Since fashion has been known as the second most abused sustainability violator, the industry has gone to great lengths to change the narrative. In fact, according to the United Nations Economic Commission for Europe, fashion production is known to account for 10% of the world’s carbon emissions, and it also affects dry waters and pollutes rivers and streams. And fast fashion is blamed for 85% of clothes that are put in the trash each year. Valentino is part of this discussion, paving the way for reducing CO2 emissions on their website with an innovative digital sustainability tool, made available by Karma Metrix.
Both companies are Italian, and through their collaboration they seek to determine the performance of Valentino Energy for their website pages. How can they do that? The first time they do this using a certain algorithm that quantifies the CO2 emissions released by valentino.com. According to the fashion house, “This now equals 2.56 grams per page view, and will allow the house to measure energy efficiency and implement measures aimed at reducing its environmental impact.”
“The facts show that the house, committed to creating new digital opportunities within the brand, is at the forefront of an eco-friendly transformation,” notes Ali Agostini. And one thing both companies are pushing for is that sustainability includes the digital realm, and they see it as important to tackle the long-standing problem of digital pollution that inevitably comes from the website.
Digital pollution (or internet pollution) is a term that most of us have never heard of. This simply means that our digital use of anything emits greenhouse gases, 4% in fact. There are two types of digital pollution: data centers, network infrastructure, and consumer equipment. Lockdowns during the pandemic have led to increased internet pollution. And in fashion, with brands turning to digital fashion shows for more than a year, digital pollution has expanded. To give an example from the International Energy Agency, watching an hour’s video stream on a platform like Netflix produces 36 grams of carbon dioxide emissions. Traveling from Heathrow to JFK is equivalent to using 1,300 kg of CO2.

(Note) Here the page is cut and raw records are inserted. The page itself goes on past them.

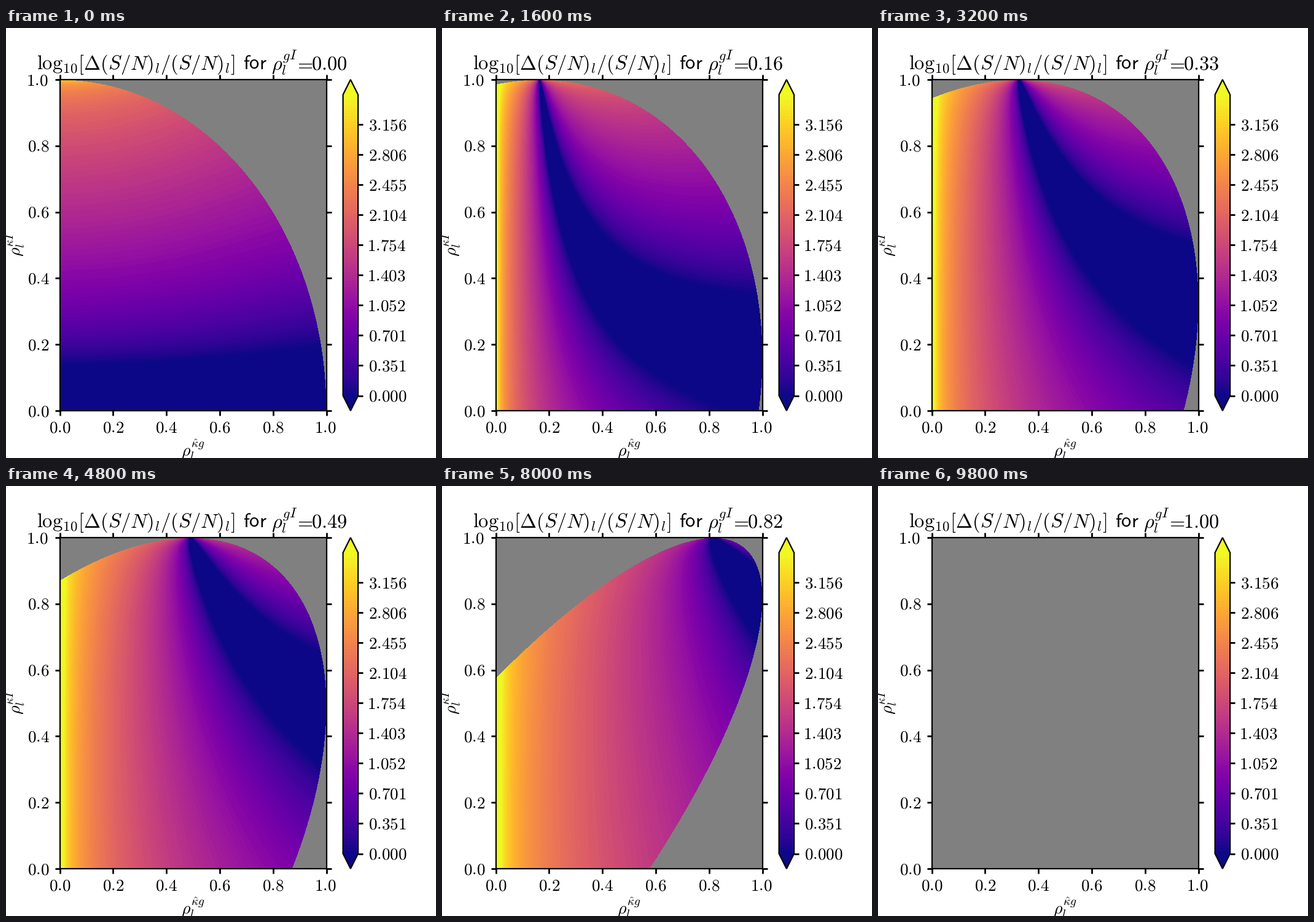
Animation, 700 px wide and 700 px high, one loop 10 s. Source, as a matplotlib script:

```python
import numpy as np
import matplotlib.pyplot as plt
from matplotlib.animation import FuncAnimation
from matplotlib.colors import ListedColormap, Normalize

plt.rcParams["mathtext.fontset"] = "cm"
plt.rcParams["text.hinting"] = "none"

SIZE, DPI = 700, 200
FRAMES, INTERVAL = 50, 200
VMAX, STEP, BANDS = 3.507, 0.35071, 100
W, H = 434, 539

fig = plt.figure(figsize=(SIZE / DPI, SIZE / DPI), dpi=DPI, facecolor="white")


def label(x, y, text, size=9.75, **kw):
    """Math text with its baseline at pixel (x, y), measured from the top left."""
    kw.setdefault("va", "baseline")
    return fig.text(x / SIZE, 1 - y / SIZE, f"${text}$", fontsize=size, **kw)


def number(x, y, text, **kw):
    # a leading 1 has a wide side bearing
    label(x - 2 * text.startswith("1"), y, text, **kw)


plasma = plt.get_cmap("plasma")
cmap = ListedColormap(plasma((np.arange(BANDS) + 0.5) / BANDS))
cmap.set_under(plasma(0.0))
cmap.set_over(plasma(1.0))
cmap.set_bad("#808080")

# correlations at cell centres and cell corners: a = kappa-g, b = kappa-I
a, b = np.meshgrid((np.arange(W) + 0.5) / W, (np.arange(H) + 0.5) / H)
corner_a, corner_b = np.meshgrid(np.linspace(0, 1, W + 1), np.linspace(0, 1, H + 1))


def allowed(c):
    """Cells whose four corners all give a valid correlation matrix."""
    x, y = corner_a, corner_b
    ok = 1 - x**2 - y**2 - c**2 + 2 * x * y * c > -1e-9
    return ok[1:, 1:] & ok[1:, :-1] & ok[:-1, 1:] & ok[:-1, :-1] & (c < 1)


def gain(c):
    """log10 of the percent gain in S/N, masked where it is impossible."""
    r2 = a**2 + (c - a * b) ** 2 / (1 - b**2)
    ratio = np.sqrt(r2 / (1 + r2) * (1 + a**2) / a**2)
    value = np.log10(np.maximum(100 * (ratio - 1), 1e-9))
    return np.ma.masked_where(~allowed(c), value)


ax = fig.add_axes([0.125, 0.11, 0.62, 0.77], facecolor="#808080")
image = ax.imshow(gain(0), cmap=cmap, norm=Normalize(0, VMAX), origin="lower",
                  extent=(0, 1, 0, 1), aspect="auto", interpolation="nearest")
ticks = np.linspace(0, 1, 6)
ax.set_xticks(ticks)
ax.set_yticks(ticks)
ax.tick_params(length=3, width=1, top=True, right=True,
               labelbottom=False, labelleft=False)

cax = fig.add_axes([0.78375, 0.11, 0.035, 0.77])
bar = fig.colorbar(image, cax=cax, extend="both", extendfrac=0.05,
                   ticks=np.arange(10) * STEP)
bar.ax.tick_params(length=3, width=1, labelright=False)
bar.ax.minorticks_off()

for t in ticks:
    number(87.5 + 434 * t, 658, f"{t:.1f}", ha="center")
    number(70.5, 632 - 539 * t, f"{t:.1f}", ha="right")
for i in range(10):
    number(590, 607.5 - 49 * i, f"{i * STEP:.3f}")

label(304, 697, r"\rho_l^{\hat{\kappa}g}", 10.1, ha="center")
label(24, 372.5, r"\rho_l^{\hat{\kappa}I}", 10.1, rotation=90, rotation_mode="anchor")

TITLE = 11.7
label(50, 68, r"\mathrm{log}_{10}[\Delta(S/N)_l/(S/N)_l]", TITLE)
label(386, 68, r"\mathsf{for}", TITLE)
label(432.5, 68, r"\rho_l^{gI}", TITLE)
label(485, 68, "=", TITLE, ha="center")
value = label(497, 68, r"\mathsf{0.00}", TITLE)


def update(frame):
    c = frame / (FRAMES - 1)
    image.set_data(gain(c))
    value.set_text(rf"$\mathsf{{{c:.2f}}}$")
    return image, value


anim = FuncAnimation(fig, update, frames=FRAMES, interval=INTERVAL,
                     repeat=True, repeat_delay=0, blit=False)
plt.show()
```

“The carbon dioxide emissions associated with websites, due to the fossil fuels powering data centers and peripherals, combined with current inefficient methodologies – have reached such high levels that raising the impending awareness of digital sustainability. According to the Global Carbon Project, the web ranks in fact as being the fourth “country” in the world in terms of carbon dioxide emissions,” Aldar shares the observations.
We are pleased to collaborate with Aldar to raise awareness that the green transformation also includes more efficient development of websites focused on energy efficiency. As Karma Metrix, we are proud to promote positive change aimed at re-reducing CO2 emissions,” continues Agostini.
As fashion continues the conversations and undertakes initiatives such as the Valentino and Karma Metrix on internet pollution, the world will see more progress on issues as detailed as the sustainable web, which are part of the larger conversation around sustainability.